I just finished Next Year, for Sure by Zoey Leigh Peterson, and the first thing I can say about it is that it’s not like any other romantic story that I have read before. The story centres on a couple, Kathryn and Chris, and their attempt in being in an open relationship. Although Chris is the one who is infatuated with a young woman named Emily, Kathryn is the one who encourages him to pursue her! At first, I found this to be very strange, but as I am reading, I understand Kathryn’s reasoning for this. She wants Chris to be happy, which she believes will make her happy, but it’s not as simple as she might think. Feelings of guilt, jealousy, sadness and selfishness will eventually surface in this story.
Chris doesn’t completely abandon his relationship with Kathryn. In fact, because he is so indecisive with his feelings, he goes back and forth between Kathryn and Emily. This certainly frustrates me as these two women clearly deserve better, and yet, I was intrigued to see how these relationships play out. After reading this story, I can say that I am pleased with how each character ended up. I can’t reveal anything else, so if you’re interested, grab a copy of Next Year, for Sure!
Given the sort of novels I generally go for, it will probably come as a bit of a surprise that this is the first Kafka novel I have ever finished. And given that I’ve never read Kafka before, my statement just now was based completely on the plot plot (i.e. plotting the shape of plots on a graph) of Kafka’s novels by Kurt Vonnegut (as seen in A Man Without a Country). To save you the work of tracking a copy down (though we do have it!), here’s how he described Kafka’s Metamorphosis:
A young man is rather unattractive and not very personable. He has disagreeable relatives and has had a lot of jobs with no chance of promotion. He doesn’t get paid enough to take his girl dancing or to go to the beer hall to have a beer with a friend. One morning he wakes up, it’s time to go to work again, and he has turned into a cockroach... It’s a pessimistic story.
Who wouldn’t want to read that?*
Reservoir 13 is the latest mystery novel by the British author Jon McGregor.

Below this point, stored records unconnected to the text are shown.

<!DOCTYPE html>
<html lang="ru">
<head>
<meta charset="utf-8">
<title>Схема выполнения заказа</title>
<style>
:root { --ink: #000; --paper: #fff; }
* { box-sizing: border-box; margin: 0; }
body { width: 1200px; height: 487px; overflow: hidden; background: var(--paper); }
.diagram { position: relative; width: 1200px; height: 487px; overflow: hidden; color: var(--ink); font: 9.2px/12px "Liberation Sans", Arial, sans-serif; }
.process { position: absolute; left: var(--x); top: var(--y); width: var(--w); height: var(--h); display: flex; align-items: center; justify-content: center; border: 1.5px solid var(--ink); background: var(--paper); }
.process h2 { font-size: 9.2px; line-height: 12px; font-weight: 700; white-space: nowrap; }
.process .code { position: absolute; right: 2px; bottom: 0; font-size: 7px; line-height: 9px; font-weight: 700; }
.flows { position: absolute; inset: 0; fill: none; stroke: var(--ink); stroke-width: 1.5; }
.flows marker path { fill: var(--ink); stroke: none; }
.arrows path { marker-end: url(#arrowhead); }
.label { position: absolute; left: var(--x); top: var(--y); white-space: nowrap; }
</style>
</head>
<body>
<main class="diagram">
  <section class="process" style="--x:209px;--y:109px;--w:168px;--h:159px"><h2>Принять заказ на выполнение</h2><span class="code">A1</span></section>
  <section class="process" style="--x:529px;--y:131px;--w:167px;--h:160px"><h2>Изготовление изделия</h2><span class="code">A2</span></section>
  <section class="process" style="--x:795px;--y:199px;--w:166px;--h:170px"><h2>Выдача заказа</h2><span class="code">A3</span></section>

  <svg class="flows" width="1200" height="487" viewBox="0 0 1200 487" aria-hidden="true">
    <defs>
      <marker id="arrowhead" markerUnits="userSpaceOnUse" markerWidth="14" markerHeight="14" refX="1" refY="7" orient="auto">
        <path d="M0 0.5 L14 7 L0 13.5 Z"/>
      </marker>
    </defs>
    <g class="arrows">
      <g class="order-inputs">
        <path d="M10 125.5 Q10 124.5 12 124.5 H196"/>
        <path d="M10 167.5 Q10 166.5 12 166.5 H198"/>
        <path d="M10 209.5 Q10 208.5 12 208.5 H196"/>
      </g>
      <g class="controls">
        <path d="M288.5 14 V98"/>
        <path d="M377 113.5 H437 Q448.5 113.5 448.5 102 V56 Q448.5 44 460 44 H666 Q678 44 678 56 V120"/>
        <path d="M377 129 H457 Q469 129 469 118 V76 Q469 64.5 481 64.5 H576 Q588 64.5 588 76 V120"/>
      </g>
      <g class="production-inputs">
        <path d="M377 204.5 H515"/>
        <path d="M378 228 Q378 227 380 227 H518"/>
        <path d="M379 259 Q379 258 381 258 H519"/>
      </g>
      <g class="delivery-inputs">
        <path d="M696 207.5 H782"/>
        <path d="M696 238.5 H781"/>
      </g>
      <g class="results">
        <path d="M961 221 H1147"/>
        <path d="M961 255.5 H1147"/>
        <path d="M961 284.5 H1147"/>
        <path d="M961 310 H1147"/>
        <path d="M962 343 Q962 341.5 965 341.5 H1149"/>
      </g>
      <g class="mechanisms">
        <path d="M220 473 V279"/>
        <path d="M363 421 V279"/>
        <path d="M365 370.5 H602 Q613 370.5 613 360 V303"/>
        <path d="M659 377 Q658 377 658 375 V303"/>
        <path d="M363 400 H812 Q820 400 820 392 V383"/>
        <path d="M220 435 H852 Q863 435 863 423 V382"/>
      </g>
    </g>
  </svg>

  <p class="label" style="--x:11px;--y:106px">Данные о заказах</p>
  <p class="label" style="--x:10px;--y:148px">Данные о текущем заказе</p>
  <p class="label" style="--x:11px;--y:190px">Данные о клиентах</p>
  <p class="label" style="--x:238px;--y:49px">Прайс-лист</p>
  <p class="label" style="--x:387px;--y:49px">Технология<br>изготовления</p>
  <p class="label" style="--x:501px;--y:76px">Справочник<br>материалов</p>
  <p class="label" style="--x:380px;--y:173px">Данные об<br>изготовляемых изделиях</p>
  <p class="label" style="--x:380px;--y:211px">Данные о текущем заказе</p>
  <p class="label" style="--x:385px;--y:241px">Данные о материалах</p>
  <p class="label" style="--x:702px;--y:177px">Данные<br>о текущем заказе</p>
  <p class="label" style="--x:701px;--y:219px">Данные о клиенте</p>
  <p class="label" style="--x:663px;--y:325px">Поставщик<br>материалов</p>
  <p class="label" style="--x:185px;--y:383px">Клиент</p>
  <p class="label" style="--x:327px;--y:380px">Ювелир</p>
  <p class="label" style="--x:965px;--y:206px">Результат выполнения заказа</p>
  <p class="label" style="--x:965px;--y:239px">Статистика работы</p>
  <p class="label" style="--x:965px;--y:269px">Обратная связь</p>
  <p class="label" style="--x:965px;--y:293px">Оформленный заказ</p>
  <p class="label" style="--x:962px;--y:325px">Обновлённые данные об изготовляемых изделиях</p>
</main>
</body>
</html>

As a Guardian Notable Book of 2017, Reservoir 13 tells the story of many lives haunted by one family’s loss. Praised by many, unfortunately I didn’t enjoy it as much as I hoped to. It is a story narrated from a third person perspective, which is very interesting and I have never read anything like this before. However, I did not connect with many of the characters and did not develop with them. Every time a character’s name is mentioned, I need a second to think “who is this again”. The story line is also a bit dry and slow for me. This novel promises to blend the grace of beautiful nature surroundings with human lives and the aftershock of the tragedy. However, I find myself skipping some of the nature descriptions from time to times just so I can keep up with the story and the characters.
This is a unique book. It is worth reading if you would like to try something different. It’s not for everyone but you might just enjoy it 🙂